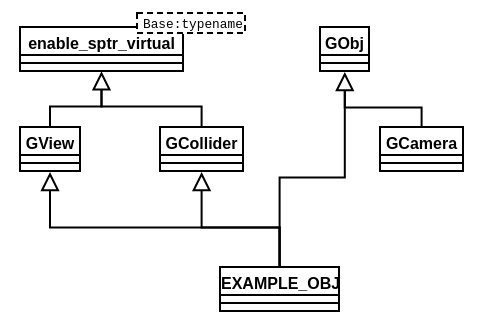
<!DOCTYPE html>
<html lang="en">
<head>
<meta charset="utf-8">
<title>Class diagram</title>
<style>
:root { --ink: #000; --paper: #fff; }
* { box-sizing: border-box; }
html, body { margin: 0; }
body { background: var(--paper); overflow: hidden; }
.diagram {
  position: relative;
  width: 484px;
  height: 324px;
  overflow: hidden;
  background: var(--paper);
  color: var(--ink);
}
.edges {
  position: absolute;
  inset: 0;
  fill: none;
  stroke: var(--ink);
  stroke-width: 2;
}
.edges .arrow { fill: var(--paper); }
.class {
  position: absolute;
  display: grid;
  grid-template-rows: 26px 10px 6px;
  height: 46px;
  border: 2px solid var(--ink);
  background: var(--paper);
}
.name {
  display: flex;
  justify-content: center;
  padding-top: 5px;
  font: bold 16px/21px "Liberation Sans", Arial, sans-serif;
  white-space: nowrap;
}
.attributes { border-block: 2px solid var(--ink); }
.base { left: 19px; top: 26px; width: 165px; }
.object { left: 319px; top: 26px; width: 51px; }
.view { left: 19px; top: 126px; width: 62px; }
.collider { left: 159px; top: 126px; width: 85px; }
.camera { left: 379px; top: 126px; width: 85px; }
.example { left: 219px; top: 266px; width: 121px; }
.template {
  position: absolute;
  left: 136px;
  top: 12px;
  width: 110px;
  height: 22px;
  padding-left: 7px;
  background: var(--paper);
  font: 12.8px/26px "Liberation Mono", monospace;
  white-space: nowrap;
}
.template svg {
  position: absolute;
  inset: 0;
  fill: none;
  stroke: var(--ink);
  stroke-width: 2;
  stroke-dasharray: 6 4;
}
</style>
</head>
<body>
<main class="diagram">
  <svg class="edges" width="484" height="324" viewBox="0 0 484 324" aria-hidden="true">
    <defs>
      <polygon id="inherits" class="arrow" points="0,0 8,16 -8,16"/>
    </defs>
    <path d="M50 127V106.5H101.5V89"/>
    <path d="M201.6 127V106.5H101.5V89"/>
    <path d="M421.6 127V107.5H344.8V90"/>
    <path d="M279.6 267V177.5H344.8V90"/>
    <path d="M279.6 267V227.5H50V190"/>
    <path d="M279.6 267V227.5H201.6V190"/>
    <use href="#inherits" x="101.5" y="73.5"/>
    <use href="#inherits" x="344.8" y="74.2"/>
    <use href="#inherits" x="50" y="174.2"/>
    <use href="#inherits" x="201.6" y="174.2"/>
  </svg>

  <section class="class base"><div class="name">enable_sptr_virtual</div><div class="attributes"></div></section>
  <div class="template">
    <svg width="110" height="22" aria-hidden="true"><rect x="1" y="1" width="108" height="20"/></svg>
    Base:typename
  </div>
  <section class="class object"><div class="name">GObj</div><div class="attributes"></div></section>
  <section class="class view"><div class="name">GView</div><div class="attributes"></div></section>
  <section class="class collider"><div class="name">GCollider</div><div class="attributes"></div></section>
  <section class="class camera"><div class="name">GCamera</div><div class="attributes"></div></section>
  <section class="class example"><div class="name">EXAMPLE_OBJ</div><div class="attributes"></div></section>
</main>
</body>
</html>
+ + + + +
## How to complete this task
Apart from the images, every line above needs to be printed again exactly.

## Output for this exercise
<!DOCTYPE html>
<html lang="en">
<head>
<meta charset="utf-8">
<title>Class diagram</title>
<style>
:root { --ink: #000; --paper: #fff; }
* { box-sizing: border-box; }
html, body { margin: 0; }
body { background: var(--paper); overflow: hidden; }
.diagram {
  position: relative;
  width: 484px;
  height: 324px;
  overflow: hidden;
  background: var(--paper);
  color: var(--ink);
}
.edges {
  position: absolute;
  inset: 0;
  fill: none;
  stroke: var(--ink);
  stroke-width: 2;
}
.edges .arrow { fill: var(--paper); }
.class {
  position: absolute;
  display: grid;
  grid-template-rows: 26px 10px 6px;
  height: 46px;
  border: 2px solid var(--ink);
  background: var(--paper);
}
.name {
  display: flex;
  justify-content: center;
  padding-top: 5px;
  font: bold 16px/21px "Liberation Sans", Arial, sans-serif;
  white-space: nowrap;
}
.attributes { border-block: 2px solid var(--ink); }
.base { left: 19px; top: 26px; width: 165px; }
.object { left: 319px; top: 26px; width: 51px; }
.view { left: 19px; top: 126px; width: 62px; }
.collider { left: 159px; top: 126px; width: 85px; }
.camera { left: 379px; top: 126px; width: 85px; }
.example { left: 219px; top: 266px; width: 121px; }
.template {
  position: absolute;
  left: 136px;
  top: 12px;
  width: 110px;
  height: 22px;
  padding-left: 7px;
  background: var(--paper);
  font: 12.8px/26px "Liberation Mono", monospace;
  white-space: nowrap;
}
.template svg {
  position: absolute;
  inset: 0;
  fill: none;
  stroke: var(--ink);
  stroke-width: 2;
  stroke-dasharray: 6 4;
}
</style>
</head>
<body>
<main class="diagram">
  <svg class="edges" width="484" height="324" viewBox="0 0 484 324" aria-hidden="true">
    <defs>
      <polygon id="inherits" class="arrow" points="0,0 8,16 -8,16"/>
    </defs>
    <path d="M50 127V106.5H101.5V89"/>
    <path d="M201.6 127V106.5H101.5V89"/>
    <path d="M421.6 127V107.5H344.8V90"/>
    <path d="M279.6 267V177.5H344.8V90"/>
    <path d="M279.6 267V227.5H50V190"/>
    <path d="M279.6 267V227.5H201.6V190"/>
    <use href="#inherits" x="101.5" y="73.5"/>
    <use href="#inherits" x="344.8" y="74.2"/>
    <use href="#inherits" x="50" y="174.2"/>
    <use href="#inherits" x="201.6" y="174.2"/>
  </svg>

  <section class="class base"><div class="name">enable_sptr_virtual</div><div class="attributes"></div></section>
  <div class="template">
    <svg width="110" height="22" aria-hidden="true"><rect x="1" y="1" width="108" height="20"/></svg>
    Base:typename
  </div>
  <section class="class object"><div class="name">GObj</div><div class="attributes"></div></section>
  <section class="class view"><div class="name">GView</div><div class="attributes"></div></section>
  <section class="class collider"><div class="name">GCollider</div><div class="attributes"></div></section>
  <section class="class camera"><div class="name">GCamera</div><div class="attributes"></div></section>
  <section class="class example"><div class="name">EXAMPLE_OBJ</div><div class="attributes"></div></section>
</main>
</body>
</html>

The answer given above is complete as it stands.